● What the exercise asks: Go through the records below and copy out every line holding "color".

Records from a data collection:
BEGIN

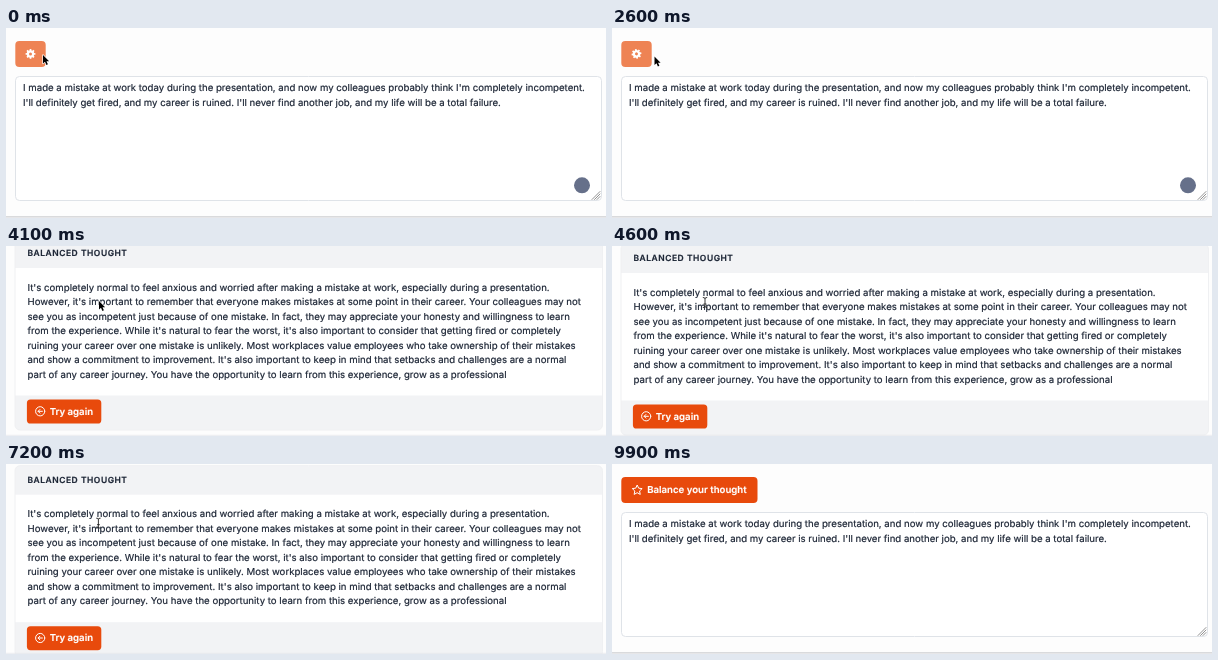
These frames come from a looping animation (600 by 190 pixels, 10000 ms). An HTML page with a canvas:

```html
<!DOCTYPE html>
<html lang="en">
<head>
<meta charset="utf-8">
<title>Balanced thought</title>
<style>
html, body { margin: 0; width: 100%; height: 100%; overflow: hidden; background: #fdfdfd; }
canvas { display: block; width: 600px; height: 190px; }
</style>
</head>
<body>
<canvas id="stage"></canvas>
<script>
const W = 600, H = 190, LOOP = 10000, STEP = 100;
const SHOW_RESULT = 2800, SHOW_FORM = 9300, RESET = 9800;
const FONT = 'Inter, "Open Sans", sans-serif';
const SIZE = 9.65, LEADING = 14.5;
const INK = '#1b2434', ORANGE = '#e84a0c', HOVER = '#ad360b', BUSY = '#ee8354';
const BAND = '#f2f3f5', EDGE = '#e4e7eb', PAGE = '#fdfdfd';

const THOUGHT = [
  "I made a mistake at work today during the presentation, and now my colleagues probably think I'm completely incompetent.",
  "I'll definitely get fired, and my career is ruined. I'll never find another job, and my life will be a total failure."
];
const ANSWER = [
  "It's completely normal to feel anxious and worried after making a mistake at work, especially during a presentation.",
  "However, it's important to remember that everyone makes mistakes at some point in their career. Your colleagues may not",
  "see you as incompetent just because of one mistake. In fact, they may appreciate your honesty and willingness to learn",
  "from the experience. While it's natural to fear the worst, it's also important to consider that getting fired or completely",
  "ruining your career over one mistake is unlikely. Most workplaces value employees who take ownership of their mistakes",
  "and show a commitment to improvement. It's also important to keep in mind that setbacks and challenges are a normal",
  "part of any career journey. You have the opportunity to learn from this experience, grow as a professional"
];

// Each key is [time, value, ...]; values ease from one key to the next.
const SCROLL = [[3500, 25], [3700, 24], [4100, 7], [4300, 6.2], [4600, 12], [5200, 15.7]];
const POINTER = [
  [0, 37, 27], [1100, 42.5, 28.5], [2700, 42.5, 28.5], [3300, 93, 55],
  [3700, 93, 55], [4100, 93, 55], [4600, 93, 56.5], [7000, 93, 56.5],
  [7700, 90, 70], [8000, 90, 70], [8400, 69, 162.5], [9200, 69, 162.5], [9600, 72, 205]
];

const canvas = document.getElementById('stage');
const ctx = canvas.getContext('2d');
const dpr = window.devicePixelRatio || 1;
canvas.width = W * dpr;
canvas.height = H * dpr;

function track(keys, t) {
  let a = keys[0];
  for (const b of keys) {
    if (t < b[0]) {
      const p = Math.max(0, (t - a[0]) / (b[0] - a[0]));
      const e = p * p * (3 - 2 * p);
      return a.slice(1).map((v, i) => v + (b[i + 1] - v) * e);
    }
    a = b;
  }
  return a.slice(1);
}

// A hairline stroke gives the slightly heavy look of smoothed screen text.
function text(str, x, y, { size = SIZE, weight = 400, color = INK, spacing = 0 } = {}) {
  ctx.font = `${weight} ${size}px ${FONT}`;
  ctx.letterSpacing = spacing + 'px';
  ctx.fillStyle = ctx.strokeStyle = color;
  ctx.lineWidth = 0.18;
  ctx.fillText(str, x, y);
  ctx.strokeText(str, x, y);
}

function lines(list, x, y) {
  list.forEach((line, i) => text(line, x, y + i * LEADING));
}

function box(x, y, w, h, r, fill, stroke) {
  ctx.beginPath();
  ctx.roundRect(x, y, w, h, r);
  if (fill) { ctx.fillStyle = fill; ctx.fill(); }
  if (stroke) { ctx.strokeStyle = stroke; ctx.lineWidth = 1; ctx.stroke(); }
}

function shape(path, x, y, fill, stroke, width) {
  ctx.save();
  ctx.translate(x, y);
  ctx.lineJoin = ctx.lineCap = 'round';
  const p = new Path2D(path);
  if (stroke) { ctx.strokeStyle = stroke; ctx.lineWidth = width; ctx.stroke(p); }
  if (fill) { ctx.fillStyle = fill; ctx.fill(p); }
  ctx.restore();
}

function disc(x, y, r, color) {
  ctx.fillStyle = color;
  ctx.beginPath();
  ctx.arc(x, y, r, 0, Math.PI * 2);
  ctx.fill();
}

function gear(x, y, angle) {
  ctx.save();
  ctx.translate(x, y);
  ctx.rotate(angle);
  disc(0, 0, 3.7, '#fff');
  for (let i = 0; i < 8; i++) {
    ctx.rotate(Math.PI / 4);
    ctx.fillRect(-0.85, -4.9, 1.7, 2);
  }
  disc(0, 0, 1.5, BUSY);
  ctx.restore();
}

function star(x, y) {
  ctx.beginPath();
  for (let i = 0; i < 10; i++) {
    const a = i * Math.PI / 5 - Math.PI / 2, r = i % 2 ? 2.5 : 5.2;
    ctx.lineTo(x + r * Math.cos(a), y + r * Math.sin(a));
  }
  ctx.closePath();
  ctx.lineJoin = 'round';
  ctx.lineWidth = 1;
  ctx.strokeStyle = '#fff';
  ctx.stroke();
}

function form(t) {
  const idle = t >= RESET;
  if (idle) {
    box(9.3, 13, 136.2, 26, 4, ORANGE);
    star(25.2, 26.2);
    text('Balance your thought', 35.2, 29.4, { weight: 600, color: '#fff' });
  } else {
    box(9.3, 13, 30.4, 26, 4, BUSY);
    gear(24.5, 25.9, t / 1000 * Math.PI * 2);
  }
  box(9.5, 48.5, 586, 124, 4, '#fff', '#dfe3e8');
  lines(THOUGHT, 17, 63);
  if (!idle) disc(576, 157.3, 8, '#66708a');
  for (const d of [8, 5.5, 3]) {
    shape(`M${-d} 0L0 ${-d}`, 594, 171.5, null, '#777', 0.8);
  }
  ctx.fillStyle = '#c2c4c7';
  ctx.fillRect(0, 188.4, W, 1);
}

function result(t) {
  const y = track(SCROLL, t)[0];
  const top = y - 14;
  ctx.save();
  ctx.beginPath();
  ctx.roundRect(9, top, 587.5, 191, 5);
  ctx.clip();
  ctx.fillStyle = '#fff';
  ctx.fillRect(8, top, 590, 191);
  ctx.fillStyle = BAND;
  ctx.fillRect(8, top, 590, 29);
  ctx.fillRect(8, y + 142.5, 590, 49);
  ctx.restore();
  box(9, top, 587.5, 191, 5, null, '#eff0f2');

  text('BALANCED THOUGHT', 21.5, y + 3.1, { size: 8.45, weight: 600, spacing: 0.54 });
  lines(ANSWER, 21.5, y + 37.6);

  const hover = t >= 8400;
  box(20.9, y + 146.5, 74.4, 24, 3.6, hover ? HOVER : ORANGE);
  const cy = y + 158.3;
  shape('M4.6 0A4.6 4.6 0 1 1 -4.6 0A4.6 4.6 0 1 1 4.6 0M2.2 0H-2M-.3 -1.8L-2.1 0L-.3 1.8',
    34.2, cy, null, '#fff', 1);
  text('Try again', 43.7, cy + 3.4, { weight: 600, color: '#fff' });
  ctx.fillStyle = EDGE;
  ctx.fillRect(0, 188.8, W, 0.8);
}

const arrow = (x, y) =>
  shape('M0 0V8.6L2 6.8L3.4 10L4.9 9.3L3.5 6.2H6.1Z', x, y, '#000', '#fff', 1.3);

const beam = (x, y) =>
  shape('M-1.8 -5Q0 -5 0 -4Q0 -5 1.8 -5M0 -4V4M-1.8 5Q0 5 0 4Q0 5 1.8 5M-1 1.5H1', x, y, null, '#222', 0.9);

const hand = (x, y) =>
  shape('M-.9 .8Q0 -.5 .9 .8V3.4Q1.7 2.7 2.4 3.5Q3.2 3 3.8 3.9Q4.8 3.7 5 4.8V6.8L4 9.3H0L-2.5 6Q-2.7 4.8 -1.5 5.1L-.9 5.7Z',
    x, y, '#fff', '#222', 1);

function pointer(t) {
  if (t >= RESET) return;
  const [x, y] = track(POINTER, t);
  const scrolling = t >= 3800 && t < 4600;
  if (t < SHOW_RESULT || scrolling || t >= SHOW_FORM) arrow(x, y);
  else if (t >= 8400) hand(x, y);
  else beam(x, y);
}

function draw(t) {
  ctx.setTransform(dpr, 0, 0, dpr, 0, 0);
  ctx.textRendering = 'geometricPrecision';
  ctx.fillStyle = PAGE;
  ctx.fillRect(0, 0, W, H);
  if (t >= SHOW_RESULT && t < SHOW_FORM) result(t);
  else form(t);
  pointer(t);
}

const start = performance.now();
function tick() {
  const t = (performance.now() - start) % LOOP;
  draw(Math.floor(t / STEP) * STEP);
  requestAnimationFrame(tick);
}
tick();
</script>
</body>
</html>
```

END

● Your response:
function text(str, x, y, { size = SIZE, weight = 400, color = INK, spacing = 0 } = {}) {
  ctx.fillStyle = ctx.strokeStyle = color;
function disc(x, y, r, color) {
  ctx.fillStyle = color;
    text('Balance your thought', 35.2, 29.4, { weight: 600, color: '#fff' });
  text('Try again', 43.7, cy + 3.4, { weight: 600, color: '#fff' });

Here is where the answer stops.